THE PROBLEM: Exactly as written and without the pictures, output the entries below.

**** DATA FOR THIS TASK

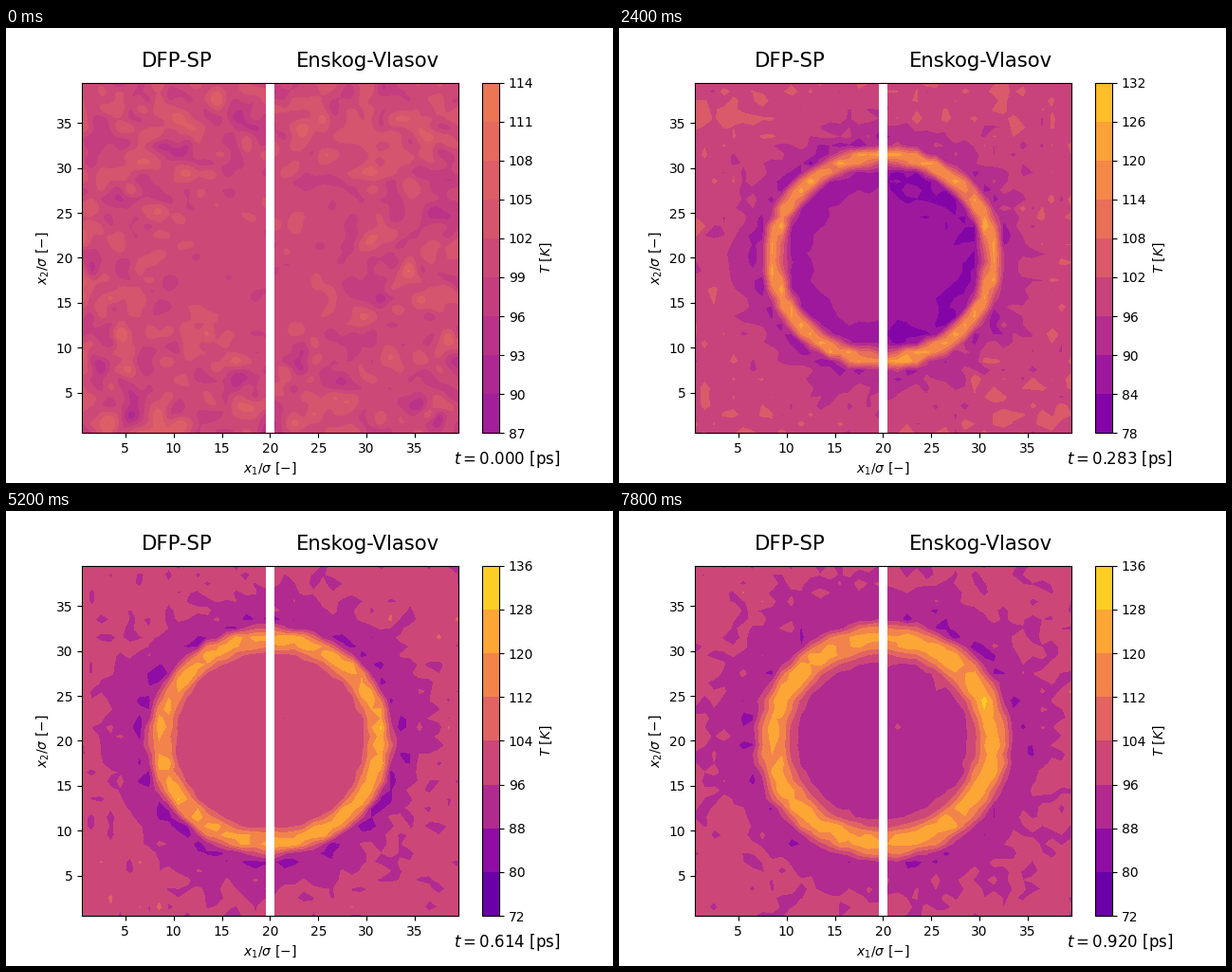
Recreate the animation shown at these times as a matplotlib script. Size 640x480 px, loop 8000 ms.

```python
import matplotlib.pyplot as plt
import numpy as np
from matplotlib.animation import FuncAnimation
from matplotlib.ticker import MaxNLocator

FRAMES = 40
STEP_MS = 200
DT = 0.0236  # ps per frame
T0 = 100.5   # initial mean temperature
CELLS = np.arange(0.5, 40)


def grow(k, tau):
    return 1 - np.exp(-k / tau)


def pulse(k, mid, width):
    return np.exp(-((k - mid) / width) ** 2)


def inside(r, k, right):
    """Bulk of the drop: a slow oscillation plus an early cold rim."""
    wave = -5 + 3.5 * np.cos(2 * np.pi * (k - 26) / 19)
    chill = 8 * pulse(k, 11, 6) if right else 0
    rim = (9 if right else 14) * pulse(k, 8, 5)
    return T0 + grow(k, 3.5) * (wave - chill - rim * np.minimum(r / 9, 1) ** 1.5)


def outside(r, k, right):
    """Vapour: a cold shell around the drop that spreads outwards."""
    deficit = 15.5 * (1 - pulse(k, 0, 11 if right else 9))
    reach = 1.6 + 1.8 * k / FRAMES
    far = T0 - 0.2 - 1.2 * k / FRAMES
    return far - deficit * np.exp(-np.maximum(r - 13, 0) / reach)


def temperature(r, k, right):
    center = 11.35 + 0.1 * k / FRAMES
    width = 0.85 + 0.9 * (k / FRAMES) ** 2
    peak = T0 + (23 if right else 22) * grow(k, 4.5)
    base = np.where(r < center, inside(r, k, right), outside(r, k, right))
    return base + (peak - base) * np.exp(-np.abs((r - center) / width) ** 3)


def white(seed):
    return np.random.default_rng(seed).standard_normal((40, 40))


def noise(k):
    return (white(k + 100) + white(k + 101)) / np.sqrt(2)


def smooth(z, x, y):
    """Gaussian resampling on a finer grid."""
    def refine(c):
        fine = np.linspace(c[0], c[-1], 5 * len(c))
        w = np.exp(-0.5 * ((fine[:, None] - c) / 0.6) ** 2)
        return fine, w / w.sum(1, keepdims=True)
    (fx, wx), (fy, wy) = refine(x), refine(y)
    return fx, fy, wy @ z @ wx.T


def half(k, right):
    cols = slice(20, 40) if right else slice(0, 20)
    x, y = CELLS[cols], CELLS
    r = np.hypot(x[None, :] - 20, y[:, None] - 20)
    n = noise(k)[:, cols]
    if k == 0:
        return smooth(T0 + n * np.interp(r, [7, 12], [1.6, 4.7]), x, y)
    sigma = np.interp(r, [9, 11], [1, 2.7] if right else [0.6, 2.4])
    return x, y, temperature(r, k, right) + n * sigma


def contour_levels(k):
    low = 89.5 - 11.5 * grow(k, 8)
    high = 112 + 17.1 * grow(k, 7)
    return MaxNLocator(8, min_n_ticks=1).tick_values(low, high)


fig = plt.figure(figsize=(6.4, 4.8), dpi=100)


def draw(k):
    fig.clear()
    ax = fig.add_subplot()
    levels = contour_levels(k)
    for right in (False, True):
        x, y, z = half(k, right)
        z = np.clip(z, levels[0] + 0.1, levels[-1] - 0.1)
        cs = ax.contourf(x, y, z, levels=levels,
                         cmap="plasma", vmin=60, vmax=140)
    ax.set(xlim=(0.5, 39.5), ylim=(0.5, 39.5),
           xticks=range(5, 40, 5), yticks=range(5, 40, 5),
           xlabel=r"$x_1/\sigma$ $[-]$", ylabel=r"$x_2/\sigma$ $[-]$")
    fig.colorbar(cs, ax=ax, ticks=levels, label="$T$ $[K]$")
    ax.text(6.72, 41.2, "DFP-SP", fontsize=15.2)
    ax.text(22.72, 41.2, "Enskog-Vlasov", fontsize=15.2)
    ax.text(39, -3, f"$t={k * DT:.3f}$ [ps]", fontsize=12)


anim = FuncAnimation(fig, draw, frames=FRAMES, interval=STEP_MS,
                     repeat=True, repeat_delay=0)
plt.show()
```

********

WRITTEN RESPONSE:
Recreate the animation shown at these times as a matplotlib script. Size 640x480 px, loop 8000 ms.

```python
import matplotlib.pyplot as plt
import numpy as np
from matplotlib.animation import FuncAnimation
from matplotlib.ticker import MaxNLocator

FRAMES = 40
STEP_MS = 200
DT = 0.0236  # ps per frame
T0 = 100.5   # initial mean temperature
CELLS = np.arange(0.5, 40)


def grow(k, tau):
    return 1 - np.exp(-k / tau)


def pulse(k, mid, width):
    return np.exp(-((k - mid) / width) ** 2)


def inside(r, k, right):
    """Bulk of the drop: a slow oscillation plus an early cold rim."""
    wave = -5 + 3.5 * np.cos(2 * np.pi * (k - 26) / 19)
    chill = 8 * pulse(k, 11, 6) if right else 0
    rim = (9 if right else 14) * pulse(k, 8, 5)
    return T0 + grow(k, 3.5) * (wave - chill - rim * np.minimum(r / 9, 1) ** 1.5)


def outside(r, k, right):
    """Vapour: a cold shell around the drop that spreads outwards."""
    deficit = 15.5 * (1 - pulse(k, 0, 11 if right else 9))
    reach = 1.6 + 1.8 * k / FRAMES
    far = T0 - 0.2 - 1.2 * k / FRAMES
    return far - deficit * np.exp(-np.maximum(r - 13, 0) / reach)


def temperature(r, k, right):
    center = 11.35 + 0.1 * k / FRAMES
    width = 0.85 + 0.9 * (k / FRAMES) ** 2
    peak = T0 + (23 if right else 22) * grow(k, 4.5)
    base = np.where(r < center, inside(r, k, right), outside(r, k, right))
    return base + (peak - base) * np.exp(-np.abs((r - center) / width) ** 3)


def white(seed):
    return np.random.default_rng(seed).standard_normal((40, 40))


def noise(k):
    return (white(k + 100) + white(k + 101)) / np.sqrt(2)


def smooth(z, x, y):
    """Gaussian resampling on a finer grid."""
    def refine(c):
        fine = np.linspace(c[0], c[-1], 5 * len(c))
        w = np.exp(-0.5 * ((fine[:, None] - c) / 0.6) ** 2)
        return fine, w / w.sum(1, keepdims=True)
    (fx, wx), (fy, wy) = refine(x), refine(y)
    return fx, fy, wy @ z @ wx.T


def half(k, right):
    cols = slice(20, 40) if right else slice(0, 20)
    x, y = CELLS[cols], CELLS
    r = np.hypot(x[None, :] - 20, y[:, None] - 20)
    n = noise(k)[:, cols]
    if k == 0:
        return smooth(T0 + n * np.interp(r, [7, 12], [1.6, 4.7]), x, y)
    sigma = np.interp(r, [9, 11], [1, 2.7] if right else [0.6, 2.4])
    return x, y, temperature(r, k, right) + n * sigma


def contour_levels(k):
    low = 89.5 - 11.5 * grow(k, 8)
    high = 112 + 17.1 * grow(k, 7)
    return MaxNLocator(8, min_n_ticks=1).tick_values(low, high)


fig = plt.figure(figsize=(6.4, 4.8), dpi=100)


def draw(k):
    fig.clear()
    ax = fig.add_subplot()
    levels = contour_levels(k)
    for right in (False, True):
        x, y, z = half(k, right)
        z = np.clip(z, levels[0] + 0.1, levels[-1] - 0.1)
        cs = ax.contourf(x, y, z, levels=levels,
                         cmap="plasma", vmin=60, vmax=140)
    ax.set(xlim=(0.5, 39.5), ylim=(0.5, 39.5),
           xticks=range(5, 40, 5), yticks=range(5, 40, 5),
           xlabel=r"$x_1/\sigma$ $[-]$", ylabel=r"$x_2/\sigma$ $[-]$")
    fig.colorbar(cs, ax=ax, ticks=levels, label="$T$ $[K]$")
    ax.text(6.72, 41.2, "DFP-SP", fontsize=15.2)
    ax.text(22.72, 41.2, "Enskog-Vlasov", fontsize=15.2)
    ax.text(39, -3, f"$t={k * DT:.3f}$ [ps]", fontsize=12)


anim = FuncAnimation(fig, draw, frames=FRAMES, interval=STEP_MS,
                     repeat=True, repeat_delay=0)
plt.show()
```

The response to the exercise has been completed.